> TASK PROMPT:
Your answer is a copy of every line in the records where "height" appears.

☆ ☆ ☆

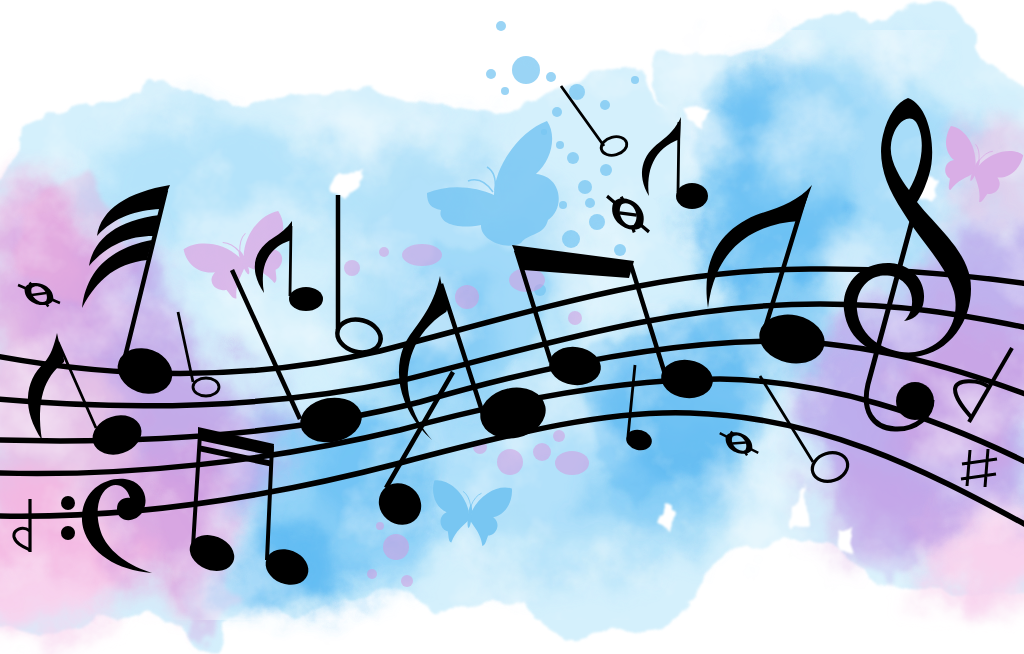
<!DOCTYPE html>
<html lang="en">
<head>
<meta charset="utf-8">
<title>Watercolor music notes</title>
<style>
:root{--paper:#fff;--ink:#000;--ice:#cdeefc;--sky:#8fd2f8;--azure:#4fb3f1;--lilac:#b9a3ea;--orchid:#d29be0;--rose:#f0a6da;--blush:#f8d3ee;--wing-blue:#78c6f2;--wing-pink:#d9aee6}
html,body{margin:0;height:100%;overflow:hidden;background:var(--paper)}
svg{display:block;width:1024px;height:654px}
.ice{fill:var(--ice)}.sky{fill:var(--sky)}.azure{fill:var(--azure)}.lilac{fill:var(--lilac)}.orchid{fill:var(--orchid)}.rose{fill:var(--rose)}.blush{fill:var(--blush)}.paper{fill:var(--paper)}
.wing-blue{fill:var(--wing-blue)}.wing-pink{fill:var(--wing-pink)}
.ink{fill:var(--ink)}
.staff,.stems,.rings{fill:none;stroke:var(--ink)}
.staff{stroke-width:5.5}
.stems{stroke-width:4.5}
</style>
</head>
<body>
<svg viewBox="0 0 1024 654" role="img" aria-label="Musical notes on a waving staff over blue and pink watercolor">
<defs>
<filter id="wash-edge" x="-5%" y="-5%" width="110%" height="110%">
<feTurbulence type="fractalNoise" baseFrequency=".018" numOctaves="4" seed="8"/>
<feDisplacementMap in="SourceGraphic" scale="34" xChannelSelector="R" yChannelSelector="G"/>
<feGaussianBlur stdDeviation="1"/>
</filter>
<filter id="bleed" x="-40%" y="-40%" width="180%" height="180%">
<feGaussianBlur in="SourceGraphic" stdDeviation="15" result="soft"/>
<feTurbulence type="fractalNoise" baseFrequency=".016" numOctaves="5" seed="3"/>
<feDisplacementMap in="soft" scale="75" xChannelSelector="R" yChannelSelector="G"/>
</filter>
<filter id="stain" x="-20%" y="-20%" width="140%" height="140%">
<feTurbulence type="fractalNoise" baseFrequency=".03" numOctaves="4" seed="5"/>
<feDisplacementMap in="SourceGraphic" scale="40" xChannelSelector="R" yChannelSelector="G"/>
<feGaussianBlur stdDeviation="2"/>
</filter>
<filter id="pigment" x="0" y="0" width="100%" height="100%">
<feTurbulence type="fractalNoise" baseFrequency=".011" numOctaves="5" seed="21"/>
<feColorMatrix values="0 0 0 0 1  0 0 0 0 1  0 0 0 0 1  3.4 0 0 0 -1.6"/>
</filter>
<path id="wash-shape" d="M-20 190C8 180 20 160 18 140C40 105 90 112 130 90C180 78 200 98 240 108C290 88 350 82 400 98C440 92 470 120 505 112C530 95 560 98 590 76C625 62 650 90 668 112C635 68 650 48 690 46C735 68 770 45 800 24C840 5 870 22 900 8C950-8 985 10 984 45C982 75 1010 70 1044 95L1044 590C1010 575 975 610 930 590C890 590 855 570 840 545C810 530 775 545 745 540C705 560 710 600 670 622C640 640 620 615 595 632C560 655 545 625 520 605C480 600 455 628 425 600C390 580 355 595 325 605C275 620 250 590 225 622C215 670 190 650 175 622C120 600 60 640 -20 625Z"/>
<clipPath id="wash-area"><rect y="30" width="1024" height="590"/></clipPath>
<g id="butterfly-open">
<path d="M2-4C12-30 35-42 50-38C53-22 46-4 30 1C42 8 36 24 26 25C24 32 24 38 20 39C16 22 6 16 1 8Z"/>
<path d="M-2-4C-12-30-35-42-50-38C-53-22-46-4-30 1C-42 8-36 24-26 25C-24 32-24 38-20 39C-16 22-6 16-1 8Z"/>
<ellipse cx="0" cy="3" rx="2.5" ry="15"/>
<path d="M0-10Q-4-24-12-28M0-10Q4-24 12-28" fill="none" stroke="currentColor"/>
</g>
<g id="whole-note">
<path fill-rule="evenodd" d="M-15-3C-14-14 13-14 15 3C14 14-13 14-15-3ZM-8-5C-10 2 1 11 8 6C11-2-1-12-8-5Z"/>
<path d="M-22-6L-11-3M22 6L11 3M-11-10L-7-7M11 11L7 7M-7 2L7-2" stroke="#000" stroke-width="2.5"/>
</g>
</defs>

<rect class="paper" width="1024" height="654"/>

<g id="watercolor">
<use href="#wash-shape" class="ice" filter="url(#wash-edge)" opacity=".85"/>
<g filter="url(#bleed)">
<ellipse class="blush" cx="30" cy="560" rx="110" ry="70"/>
<ellipse class="blush" cx="985" cy="540" rx="70" ry="65"/>
<ellipse class="sky" cx="230" cy="190" rx="140" ry="65" opacity=".45"/>
<ellipse class="sky" cx="460" cy="290" rx="120" ry="150" opacity=".5"/>
<ellipse class="sky" cx="590" cy="480" rx="170" ry="90" opacity=".5"/>
<ellipse class="sky" cx="840" cy="170" rx="140" ry="110" opacity=".65"/>
<ellipse class="sky" cx="330" cy="500" rx="110" ry="95" opacity=".9"/>
</g>
<g filter="url(#bleed)">
<path class="rose" d="M-20 200C30 170 100 200 120 260L170 340L240 400L220 560L190 620L90 560L-20 570Z" opacity=".62"/>
<path class="lilac" d="M90 220L160 260L190 360L300 420L270 490L200 520L130 430L60 350Z" opacity=".75"/>
<ellipse class="orchid" cx="60" cy="285" rx="65" ry="80" opacity=".55"/>
<ellipse class="orchid" cx="170" cy="510" rx="70" ry="70" opacity=".6"/>
<path class="lilac" d="M800 370L900 270L1040 220L1040 500L900 550L820 470Z" opacity=".8"/>
<ellipse class="orchid" cx="965" cy="390" rx="85" ry="75" opacity=".55"/>
<ellipse class="orchid" cx="880" cy="510" rx="55" ry="50" opacity=".45"/>
<ellipse class="rose" cx="1000" cy="170" rx="40" ry="60" opacity=".4"/>
</g>
<g filter="url(#bleed)">
<path class="azure" d="M725 75L790 70L800 110L755 150L770 200L840 190L830 260L740 290L700 250L710 150Z" opacity=".9"/>
<ellipse class="azure" cx="770" cy="320" rx="65" ry="60" opacity=".55"/>
<ellipse class="azure" cx="680" cy="400" rx="80" ry="85" opacity=".6"/>
<ellipse class="azure" cx="445" cy="350" rx="45" ry="60" opacity=".55"/>
<ellipse class="azure" cx="290" cy="570" rx="70" ry="38" opacity=".75"/>
<ellipse class="azure" cx="365" cy="470" rx="55" ry="60" opacity=".5"/>
<ellipse class="azure" cx="650" cy="490" rx="60" ry="36" opacity=".4"/>
</g>
<g filter="url(#stain)">
<path class="sky" d="M430 240L540 250L545 335L470 395L415 370Z" opacity=".5"/>
<path class="azure" d="M585 350L690 320L745 370L730 460L665 480L640 510L590 455Z" opacity=".3"/>
<path class="lilac" d="M820 390L890 400L925 500L900 585L855 560L835 490Z" opacity=".35"/>
<path class="orchid" d="M140 450L210 440L215 540L240 600L200 645L170 560Z" opacity=".32"/>
<path class="rose" d="M20 210L90 170L120 240L80 310L20 280Z" opacity=".35"/>
<path class="sky" d="M700 80L770 55L860 100L850 240L780 290L705 250Z" opacity=".4"/>
</g>
<rect class="paper" width="1024" height="654" filter="url(#pigment)" clip-path="url(#wash-area)" opacity=".42"/>
<g id="dry-gaps" class="paper" filter="url(#wash-edge)">
<path d="M340 168L358 160L360 178L346 200L336 196ZM680 110L708 112L700 134L686 130ZM790 500L802 490L806 520L786 528ZM660 500L672 505L668 528L654 515ZM845 530L864 530L858 552L840 548ZM925 180L940 185L936 205L922 200Z"/>
</g>
</g>

<g id="splatter">
<g class="wing-blue" opacity=".75">
<circle cx="526" cy="70" r="14"/><circle cx="501" cy="26" r="5"/><circle cx="491" cy="74" r="5"/><circle cx="551" cy="77" r="5"/><circle cx="505" cy="91" r="4"/><circle cx="577" cy="92" r="8"/><circle cx="557" cy="112" r="5"/><circle cx="605" cy="105" r="5"/><circle cx="573" cy="158" r="6"/><circle cx="585" cy="187" r="7"/><circle cx="606" cy="170" r="6"/><circle cx="560" cy="145" r="4"/><circle cx="597" cy="222" r="8"/><circle cx="571" cy="239" r="9"/><circle cx="590" cy="203" r="5"/><circle cx="620" cy="250" r="6"/><circle cx="540" cy="290" r="6"/><circle cx="563" cy="205" r="4"/><circle cx="544" cy="132" r="3"/><circle cx="635" cy="80" r="4"/>
</g>
<g class="orchid" opacity=".55">
<ellipse cx="422" cy="255" rx="20" ry="11"/><circle cx="467" cy="297" r="12"/><circle cx="352" cy="268" r="8"/><circle cx="384" cy="252" r="5"/><ellipse cx="527" cy="280" rx="18" ry="12"/><circle cx="575" cy="318" r="7"/><circle cx="510" cy="462" r="13"/><circle cx="542" cy="452" r="9"/><ellipse cx="572" cy="463" rx="17" ry="12"/><circle cx="559" cy="436" r="6"/><circle cx="480" cy="447" r="7"/><circle cx="396" cy="547" r="13"/><circle cx="372" cy="574" r="5"/><circle cx="407" cy="581" r="6"/><circle cx="380" cy="526" r="4"/>
</g>
</g>

<g id="butterflies">
<g class="wing-blue" opacity=".85">
<path d="M494 195C494 168 518 132 547 121C557 135 552 160 536 174C561 176 566 207 548 220C544 236 528 233 521 243C505 251 480 240 481 225C455 230 437 222 441 210C431 208 427 204 427 193C448 184 475 186 494 195Z"/>
<path d="M493 192Q482 176 468 181M495 190Q497 173 487 167" fill="none" stroke="#78c6f2" stroke-width="1.5"/>
</g>
<use href="#butterfly-open" class="wing-blue" color="#78c6f2" transform="translate(470 514) rotate(6) scale(.78)"/>
<use href="#butterfly-open" class="wing-pink" color="#d9aee6" opacity=".85" transform="translate(243 260) rotate(-22) scale(1.02 .85)"/>
<use href="#butterfly-open" class="wing-pink" color="#d9aee6" transform="translate(976 168) rotate(22) scale(.78)"/>
</g>

<g id="staff" class="staff">
<path d="M-4 356C120 379 250 381 380 351C560 304 660 270 810 269C890 268 960 274 1028 284"/>
<path d="M-4 399C130 411 270 408 400 381C540 346 670 304 820 304C900 304 960 314 1028 328"/>
<path d="M-4 440C140 444 290 435 420 402C550 364 670 341 780 341C870 343 950 366 1028 395"/>
<path d="M-4 473C130 477 270 461 400 430C510 400 620 379 720 379C830 381 930 415 1028 463"/>
<path d="M-4 516C130 519 270 497 400 463C520 431 610 410 690 413C820 417 920 467 1028 526"/>
</g>

<g id="clefs" class="ink">
<path fill-rule="evenodd" d="M908 98C930 106 937 150 929 175C925 188 921 196 917 202C935 225 964 248 970 277C976 312 955 352 915 357C880 360 848 345 844 310C841 284 861 262 890 263C915 265 928 285 923 305C920 315 912 320 904 321C916 310 916 285 895 277C870 270 855 290 857 310C860 340 890 355 915 352C945 347 961 320 954 292C946 265 920 240 903 212C885 185 877 160 883 135C888 115 897 102 908 98ZM909 190C921 170 927 140 916 122C908 112 893 125 891 145C889 160 900 178 909 190Z"/>
<path d="M914 214L868 384C862 410 872 428 895 429C916 430 932 416 932 400" fill="none" stroke="#000" stroke-width="5"/>
<circle cx="915" cy="401" r="19"/>
<path d="M152 573C110 570 80 545 82 515C84 490 105 477 125 479C142 481 150 497 143 511C136 524 117 523 117 509C117 500 124 497 130 498C127 487 118 483 111 486C97 492 94 515 102 535C110 553 130 566 152 573Z"/>
<circle cx="68" cy="503" r="7"/><circle cx="68" cy="533" r="7"/>
</g>

<g id="stems" class="stems">
<path d="M166 190L123 365M232 270L300 419M338 195V330M441 284L483 414M453 372L386 488M516 250L551 362M630 262L665 374M806 194L766 325"/>
<path d="M200 434L193 546M272 446L267 560" stroke-width="4"/>
<path d="M58 342L96 428M291 226L290 296M679 122L678 192M635 365L628 436M760 376L813 462M561 86L604 146M178 312L193 382" stroke-width="2.8"/>
</g>

<g id="flags" class="ink">
<path d="M170 185C128 192 101 209 97 236C114 217 137 210 160 209Z"/>
<path d="M160 215C118 220 94 238 89 266C108 244 130 236 153 236Z"/>
<path d="M152 240C111 248 86 270 82 308C99 275 121 263 147 260Z"/>
<path d="M57 333C60 348 65 359 64 362C44 377 36 401 42 440C22 410 24 382 44 363C51 355 54 346 57 333Z"/>
<path d="M292 221L292 240C270 246 259 264 264 293C248 269 254 250 273 238C281 233 287 228 292 221Z"/>
<path d="M440 276C443 295 450 308 446 312C413 333 404 365 409 395C413 415 422 428 432 440C397 409 390 363 410 335C424 316 434 303 440 276Z"/>
<path d="M681 117L680 139C653 149 646 171 649 196C636 174 642 155 660 142C669 135 676 128 681 117Z"/>
<path d="M812 185L799 221C753 224 715 248 708 308C701 262 718 231 756 215C780 207 797 202 812 185Z"/>
<path d="M512 245L634 261L629 278L523 270Z"/>
<path d="M198 427L274 444L273 456L198 440ZM198 445L273 461V467L198 451Z"/>
</g>

<g id="noteheads" class="ink">
<ellipse cx="145" cy="371" rx="28" ry="22" transform="rotate(20 145 371)"/>
<ellipse cx="117" cy="435" rx="25" ry="19" transform="rotate(-18 117 435)"/>
<ellipse cx="306" cy="299" rx="17" ry="12"/>
<ellipse cx="331" cy="420" rx="31" ry="22" transform="rotate(-10 331 420)"/>
<ellipse cx="400" cy="504" rx="22" ry="20" transform="rotate(40 400 504)"/>
<ellipse cx="513" cy="413" rx="33" ry="25" transform="rotate(-12 513 413)"/>
<ellipse cx="575" cy="366" rx="26" ry="19" transform="rotate(8 575 366)"/>
<ellipse cx="687" cy="379" rx="26" ry="19" transform="rotate(8 687 379)"/>
<ellipse cx="792" cy="339" rx="33" ry="24" transform="rotate(12 792 339)"/>
<ellipse cx="212" cy="553" rx="23" ry="17" transform="rotate(22 212 553)"/>
<ellipse cx="287" cy="567" rx="22" ry="17" transform="rotate(22 287 567)"/>
<ellipse cx="692" cy="196" rx="16" ry="13"/>
<ellipse cx="639" cy="440" rx="13" ry="10" transform="rotate(15 639 440)"/>
</g>

<g id="open-notes" class="rings">
<ellipse cx="359" cy="336" rx="22" ry="16" stroke-width="4.5" transform="rotate(15 359 336)"/>
<ellipse cx="206" cy="387" rx="13" ry="9" stroke-width="2.8"/>
<ellipse cx="614" cy="146" rx="13" ry="9" stroke-width="2.8" transform="rotate(-15 614 146)"/>
<ellipse cx="830" cy="467" rx="18" ry="14" stroke-width="3.2" transform="rotate(-18 830 467)"/>
</g>

<g id="whole-notes" class="ink">
<use href="#whole-note" x="0" y="0" transform="translate(39 294) rotate(8)"/>
<use href="#whole-note" transform="translate(628 214) rotate(24) scale(1.2 1.3)"/>
<use href="#whole-note" transform="translate(739 443) rotate(12) scale(.95)"/>
</g>

<g id="accidentals" class="rings">
<path d="M970 450L967 486M988 449L985 487M962 464L997 459M961 479L996 474" stroke-width="3"/>
<path d="M1012 348L969 422" stroke-width="4"/>
<path d="M989 387C978 379 956 379 955 389C955 399 965 410 971 417" stroke-width="4"/>
<path d="M30 499V552" stroke-width="3.2"/>
<path d="M30 531C22 525 13 530 14 537C16 544 24 547 30 550" stroke-width="3"/>
</g>
</svg>
</body>
</html>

☆ ☆ ☆

> RESPONSE:
html,body{margin:0;height:100%;overflow:hidden;background:var(--paper)}
svg{display:block;width:1024px;height:654px}
<filter id="wash-edge" x="-5%" y="-5%" width="110%" height="110%">
<filter id="bleed" x="-40%" y="-40%" width="180%" height="180%">
<filter id="stain" x="-20%" y="-20%" width="140%" height="140%">
<filter id="pigment" x="0" y="0" width="100%" height="100%">
<clipPath id="wash-area"><rect y="30" width="1024" height="590"/></clipPath>
<rect class="paper" width="1024" height="654"/>
<rect class="paper" width="1024" height="654" filter="url(#pigment)" clip-path="url(#wash-area)" opacity=".42"/>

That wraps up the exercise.